What is required
Print this span of the material below exactly: the line with "235H345M222 247H330M190 260H340M135", the line with "351H142M40 378H90M60 401H140M20", and every line between them, but nothing else.

Data for review
*** Block opens ***
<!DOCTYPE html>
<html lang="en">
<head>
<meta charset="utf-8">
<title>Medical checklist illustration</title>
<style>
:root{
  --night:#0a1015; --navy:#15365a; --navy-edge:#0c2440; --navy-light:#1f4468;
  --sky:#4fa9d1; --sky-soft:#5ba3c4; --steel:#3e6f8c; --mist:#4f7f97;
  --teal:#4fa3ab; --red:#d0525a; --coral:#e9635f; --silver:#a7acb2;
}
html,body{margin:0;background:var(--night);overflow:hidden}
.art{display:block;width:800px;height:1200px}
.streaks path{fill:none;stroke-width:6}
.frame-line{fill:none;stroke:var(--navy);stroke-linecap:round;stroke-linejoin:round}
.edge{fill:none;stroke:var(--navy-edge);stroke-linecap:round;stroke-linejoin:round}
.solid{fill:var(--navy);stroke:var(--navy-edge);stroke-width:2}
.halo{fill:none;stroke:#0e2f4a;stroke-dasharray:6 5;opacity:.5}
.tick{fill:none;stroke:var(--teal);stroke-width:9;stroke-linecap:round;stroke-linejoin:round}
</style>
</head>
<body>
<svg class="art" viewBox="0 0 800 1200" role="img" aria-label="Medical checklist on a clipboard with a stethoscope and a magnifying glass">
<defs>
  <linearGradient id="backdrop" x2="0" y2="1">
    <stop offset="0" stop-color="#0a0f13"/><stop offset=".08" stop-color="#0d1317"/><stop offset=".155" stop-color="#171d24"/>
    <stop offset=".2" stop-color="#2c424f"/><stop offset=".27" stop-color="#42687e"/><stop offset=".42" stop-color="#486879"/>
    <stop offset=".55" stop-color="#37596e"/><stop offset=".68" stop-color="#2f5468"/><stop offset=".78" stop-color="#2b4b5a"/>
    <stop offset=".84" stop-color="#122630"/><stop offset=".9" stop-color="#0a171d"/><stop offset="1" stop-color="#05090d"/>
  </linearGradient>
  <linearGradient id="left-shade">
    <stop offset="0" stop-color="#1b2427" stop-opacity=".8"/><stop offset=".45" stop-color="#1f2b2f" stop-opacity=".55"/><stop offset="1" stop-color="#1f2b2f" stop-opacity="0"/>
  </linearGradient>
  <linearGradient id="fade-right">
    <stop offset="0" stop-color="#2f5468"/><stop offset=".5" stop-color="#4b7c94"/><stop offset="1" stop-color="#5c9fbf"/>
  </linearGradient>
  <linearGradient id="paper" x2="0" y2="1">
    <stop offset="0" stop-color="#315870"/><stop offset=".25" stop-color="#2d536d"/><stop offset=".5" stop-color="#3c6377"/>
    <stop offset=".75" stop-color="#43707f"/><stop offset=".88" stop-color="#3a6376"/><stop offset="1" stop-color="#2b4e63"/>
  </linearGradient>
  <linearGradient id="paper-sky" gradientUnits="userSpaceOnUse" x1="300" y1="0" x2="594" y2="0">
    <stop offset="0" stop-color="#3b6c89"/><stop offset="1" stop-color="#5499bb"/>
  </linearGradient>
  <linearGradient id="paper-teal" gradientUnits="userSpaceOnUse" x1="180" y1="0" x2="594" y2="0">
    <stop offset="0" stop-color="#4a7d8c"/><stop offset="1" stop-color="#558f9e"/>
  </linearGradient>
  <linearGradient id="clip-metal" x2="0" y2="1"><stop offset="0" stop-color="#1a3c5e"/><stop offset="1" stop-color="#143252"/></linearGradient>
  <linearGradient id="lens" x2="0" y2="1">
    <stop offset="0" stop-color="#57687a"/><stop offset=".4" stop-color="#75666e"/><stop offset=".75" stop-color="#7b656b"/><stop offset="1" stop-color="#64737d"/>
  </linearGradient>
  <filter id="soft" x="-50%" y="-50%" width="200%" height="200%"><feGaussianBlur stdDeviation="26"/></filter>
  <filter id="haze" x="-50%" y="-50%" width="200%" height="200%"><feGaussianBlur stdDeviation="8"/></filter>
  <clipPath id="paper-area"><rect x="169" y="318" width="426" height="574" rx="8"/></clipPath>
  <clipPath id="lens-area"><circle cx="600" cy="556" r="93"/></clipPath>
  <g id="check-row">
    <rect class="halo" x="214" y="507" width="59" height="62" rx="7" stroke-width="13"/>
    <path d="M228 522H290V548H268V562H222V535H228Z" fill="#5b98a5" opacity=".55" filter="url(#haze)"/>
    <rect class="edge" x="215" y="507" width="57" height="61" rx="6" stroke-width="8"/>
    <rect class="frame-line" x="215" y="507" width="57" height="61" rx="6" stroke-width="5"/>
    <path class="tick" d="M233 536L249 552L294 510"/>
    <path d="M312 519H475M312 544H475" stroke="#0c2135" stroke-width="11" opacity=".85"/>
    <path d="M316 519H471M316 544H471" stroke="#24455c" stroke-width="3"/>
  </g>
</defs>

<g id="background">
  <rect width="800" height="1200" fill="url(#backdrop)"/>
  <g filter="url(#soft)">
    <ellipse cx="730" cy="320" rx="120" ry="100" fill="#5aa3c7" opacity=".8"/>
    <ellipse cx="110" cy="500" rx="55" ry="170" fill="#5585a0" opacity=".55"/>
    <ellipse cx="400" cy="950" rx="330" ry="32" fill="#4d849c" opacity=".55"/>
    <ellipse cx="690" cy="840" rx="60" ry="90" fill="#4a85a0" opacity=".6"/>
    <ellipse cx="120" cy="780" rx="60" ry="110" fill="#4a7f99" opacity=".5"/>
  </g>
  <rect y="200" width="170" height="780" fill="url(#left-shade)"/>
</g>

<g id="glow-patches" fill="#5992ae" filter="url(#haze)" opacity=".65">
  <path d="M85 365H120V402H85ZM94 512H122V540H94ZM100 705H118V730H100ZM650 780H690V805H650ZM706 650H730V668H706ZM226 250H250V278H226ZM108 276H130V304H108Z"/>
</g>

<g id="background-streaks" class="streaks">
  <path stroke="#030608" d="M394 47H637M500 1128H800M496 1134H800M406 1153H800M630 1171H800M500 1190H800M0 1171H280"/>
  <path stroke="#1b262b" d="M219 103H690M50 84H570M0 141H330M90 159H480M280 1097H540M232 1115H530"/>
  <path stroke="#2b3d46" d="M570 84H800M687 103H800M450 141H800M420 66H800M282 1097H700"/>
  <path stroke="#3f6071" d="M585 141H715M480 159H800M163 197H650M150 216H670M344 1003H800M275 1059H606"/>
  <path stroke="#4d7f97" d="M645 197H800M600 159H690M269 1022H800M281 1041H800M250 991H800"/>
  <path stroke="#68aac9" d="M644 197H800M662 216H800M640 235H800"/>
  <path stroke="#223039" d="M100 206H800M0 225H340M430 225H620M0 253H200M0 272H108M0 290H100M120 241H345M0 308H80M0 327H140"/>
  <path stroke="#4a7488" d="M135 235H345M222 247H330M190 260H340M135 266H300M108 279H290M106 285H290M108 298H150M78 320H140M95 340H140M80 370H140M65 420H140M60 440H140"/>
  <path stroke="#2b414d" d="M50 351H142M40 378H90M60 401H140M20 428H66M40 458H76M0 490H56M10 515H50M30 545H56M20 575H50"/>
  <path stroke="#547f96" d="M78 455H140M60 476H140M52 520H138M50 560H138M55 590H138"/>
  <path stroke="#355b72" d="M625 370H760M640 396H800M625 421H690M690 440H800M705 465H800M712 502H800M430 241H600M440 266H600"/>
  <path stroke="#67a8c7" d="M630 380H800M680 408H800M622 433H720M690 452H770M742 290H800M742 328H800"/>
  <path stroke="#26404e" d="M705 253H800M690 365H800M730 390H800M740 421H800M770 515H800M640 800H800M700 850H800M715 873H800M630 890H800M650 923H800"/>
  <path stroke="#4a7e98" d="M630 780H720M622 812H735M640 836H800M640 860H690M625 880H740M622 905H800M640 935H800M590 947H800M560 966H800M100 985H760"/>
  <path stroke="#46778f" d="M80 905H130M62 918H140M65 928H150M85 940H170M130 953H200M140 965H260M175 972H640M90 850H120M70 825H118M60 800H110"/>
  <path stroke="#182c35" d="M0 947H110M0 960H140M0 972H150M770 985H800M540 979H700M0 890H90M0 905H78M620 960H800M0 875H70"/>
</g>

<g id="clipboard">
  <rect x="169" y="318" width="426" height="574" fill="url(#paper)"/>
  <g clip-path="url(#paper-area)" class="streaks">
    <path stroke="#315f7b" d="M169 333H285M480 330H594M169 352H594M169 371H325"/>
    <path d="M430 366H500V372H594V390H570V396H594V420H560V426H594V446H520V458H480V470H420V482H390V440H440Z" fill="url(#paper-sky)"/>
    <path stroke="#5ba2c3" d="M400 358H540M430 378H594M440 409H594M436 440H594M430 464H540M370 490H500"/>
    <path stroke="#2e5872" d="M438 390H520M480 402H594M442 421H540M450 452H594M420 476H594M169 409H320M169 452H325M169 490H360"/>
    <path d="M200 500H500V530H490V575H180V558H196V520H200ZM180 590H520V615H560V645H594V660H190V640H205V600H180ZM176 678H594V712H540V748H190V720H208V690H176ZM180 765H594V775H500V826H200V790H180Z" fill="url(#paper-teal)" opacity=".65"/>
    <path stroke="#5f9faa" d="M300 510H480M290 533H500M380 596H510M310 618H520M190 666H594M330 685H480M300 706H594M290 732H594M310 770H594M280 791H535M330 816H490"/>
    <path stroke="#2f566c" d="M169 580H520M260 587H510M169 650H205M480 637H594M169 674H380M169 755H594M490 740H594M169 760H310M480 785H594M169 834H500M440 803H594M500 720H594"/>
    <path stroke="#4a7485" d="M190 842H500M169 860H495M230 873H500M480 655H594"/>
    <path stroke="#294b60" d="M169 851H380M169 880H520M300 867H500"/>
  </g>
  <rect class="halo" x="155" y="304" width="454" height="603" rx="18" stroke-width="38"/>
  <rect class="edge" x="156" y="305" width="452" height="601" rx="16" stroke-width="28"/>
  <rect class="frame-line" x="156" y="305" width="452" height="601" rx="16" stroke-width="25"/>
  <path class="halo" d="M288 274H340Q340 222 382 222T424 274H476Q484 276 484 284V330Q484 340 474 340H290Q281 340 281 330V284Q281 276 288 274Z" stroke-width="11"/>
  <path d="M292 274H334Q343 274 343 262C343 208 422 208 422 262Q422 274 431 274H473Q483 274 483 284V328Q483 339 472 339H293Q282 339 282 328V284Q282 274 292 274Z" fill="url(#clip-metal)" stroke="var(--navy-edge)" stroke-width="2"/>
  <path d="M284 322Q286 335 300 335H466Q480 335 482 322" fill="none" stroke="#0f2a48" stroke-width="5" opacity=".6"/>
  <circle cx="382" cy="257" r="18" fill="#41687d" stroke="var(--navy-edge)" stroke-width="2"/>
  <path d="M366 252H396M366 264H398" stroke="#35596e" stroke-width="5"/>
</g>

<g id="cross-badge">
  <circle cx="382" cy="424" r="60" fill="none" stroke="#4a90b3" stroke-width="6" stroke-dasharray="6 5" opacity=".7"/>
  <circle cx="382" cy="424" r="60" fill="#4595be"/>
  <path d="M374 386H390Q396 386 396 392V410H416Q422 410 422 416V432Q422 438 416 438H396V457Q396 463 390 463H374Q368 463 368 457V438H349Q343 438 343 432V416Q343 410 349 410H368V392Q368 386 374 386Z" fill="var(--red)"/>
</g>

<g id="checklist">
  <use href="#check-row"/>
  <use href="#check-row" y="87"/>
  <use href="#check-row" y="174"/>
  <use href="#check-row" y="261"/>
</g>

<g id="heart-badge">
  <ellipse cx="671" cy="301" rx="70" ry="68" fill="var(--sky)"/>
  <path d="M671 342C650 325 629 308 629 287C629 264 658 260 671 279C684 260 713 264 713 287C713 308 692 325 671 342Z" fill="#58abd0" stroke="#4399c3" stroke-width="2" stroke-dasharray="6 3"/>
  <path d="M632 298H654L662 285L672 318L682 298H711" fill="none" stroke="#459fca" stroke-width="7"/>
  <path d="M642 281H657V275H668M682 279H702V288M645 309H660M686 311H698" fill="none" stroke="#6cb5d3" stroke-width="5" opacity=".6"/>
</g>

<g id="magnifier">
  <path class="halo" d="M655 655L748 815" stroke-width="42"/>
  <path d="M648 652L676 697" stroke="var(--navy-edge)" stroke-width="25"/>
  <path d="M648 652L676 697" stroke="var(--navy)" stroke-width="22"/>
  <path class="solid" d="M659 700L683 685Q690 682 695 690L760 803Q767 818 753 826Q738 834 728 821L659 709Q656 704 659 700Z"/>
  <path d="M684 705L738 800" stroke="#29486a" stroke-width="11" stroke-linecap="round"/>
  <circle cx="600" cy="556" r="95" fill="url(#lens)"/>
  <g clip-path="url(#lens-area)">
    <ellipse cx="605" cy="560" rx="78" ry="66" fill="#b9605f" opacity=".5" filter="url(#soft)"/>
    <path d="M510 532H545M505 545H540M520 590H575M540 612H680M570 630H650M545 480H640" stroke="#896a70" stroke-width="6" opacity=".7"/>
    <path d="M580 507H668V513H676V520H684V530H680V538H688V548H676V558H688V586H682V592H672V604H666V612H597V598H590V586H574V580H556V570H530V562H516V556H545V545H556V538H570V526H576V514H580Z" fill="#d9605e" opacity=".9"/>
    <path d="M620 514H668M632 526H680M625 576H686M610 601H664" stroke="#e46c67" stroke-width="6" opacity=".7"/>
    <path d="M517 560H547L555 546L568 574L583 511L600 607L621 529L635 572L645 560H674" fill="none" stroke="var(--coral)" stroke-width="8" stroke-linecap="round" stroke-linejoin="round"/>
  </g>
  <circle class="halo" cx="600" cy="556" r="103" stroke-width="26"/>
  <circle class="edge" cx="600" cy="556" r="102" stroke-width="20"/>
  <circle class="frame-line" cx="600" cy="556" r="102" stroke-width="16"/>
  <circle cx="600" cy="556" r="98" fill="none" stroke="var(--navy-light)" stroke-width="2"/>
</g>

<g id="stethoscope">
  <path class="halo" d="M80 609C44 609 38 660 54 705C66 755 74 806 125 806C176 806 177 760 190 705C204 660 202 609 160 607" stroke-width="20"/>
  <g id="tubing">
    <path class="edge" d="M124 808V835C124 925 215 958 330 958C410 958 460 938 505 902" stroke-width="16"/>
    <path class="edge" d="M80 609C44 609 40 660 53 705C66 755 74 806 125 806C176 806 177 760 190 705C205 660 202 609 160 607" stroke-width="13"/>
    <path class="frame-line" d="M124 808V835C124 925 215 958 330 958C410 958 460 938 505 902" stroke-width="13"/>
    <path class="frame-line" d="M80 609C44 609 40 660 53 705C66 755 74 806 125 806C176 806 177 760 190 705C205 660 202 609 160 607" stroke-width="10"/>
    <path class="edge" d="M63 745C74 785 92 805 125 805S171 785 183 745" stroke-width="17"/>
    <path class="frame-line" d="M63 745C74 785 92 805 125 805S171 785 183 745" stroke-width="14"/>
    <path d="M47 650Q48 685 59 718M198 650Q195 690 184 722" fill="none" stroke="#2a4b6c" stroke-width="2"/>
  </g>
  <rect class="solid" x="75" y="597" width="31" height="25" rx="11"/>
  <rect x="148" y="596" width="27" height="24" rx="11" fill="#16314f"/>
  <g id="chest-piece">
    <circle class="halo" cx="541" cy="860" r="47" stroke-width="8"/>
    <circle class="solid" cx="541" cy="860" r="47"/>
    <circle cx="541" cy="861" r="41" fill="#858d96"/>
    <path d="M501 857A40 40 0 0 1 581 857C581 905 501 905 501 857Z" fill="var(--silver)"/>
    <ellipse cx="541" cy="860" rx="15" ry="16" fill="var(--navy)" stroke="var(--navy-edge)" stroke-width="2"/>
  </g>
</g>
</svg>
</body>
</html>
*** Block closes ***
Solution
  <path stroke="#4a7488" d="M135 235H345M222 247H330M190 260H340M135 266H300M108 279H290M106 285H290M108 298H150M78 320H140M95 340H140M80 370H140M65 420H140M60 440H140"/>
  <path stroke="#2b414d" d="M50 351H142M40 378H90M60 401H140M20 428H66M40 458H76M0 490H56M10 515H50M30 545H56M20 575H50"/>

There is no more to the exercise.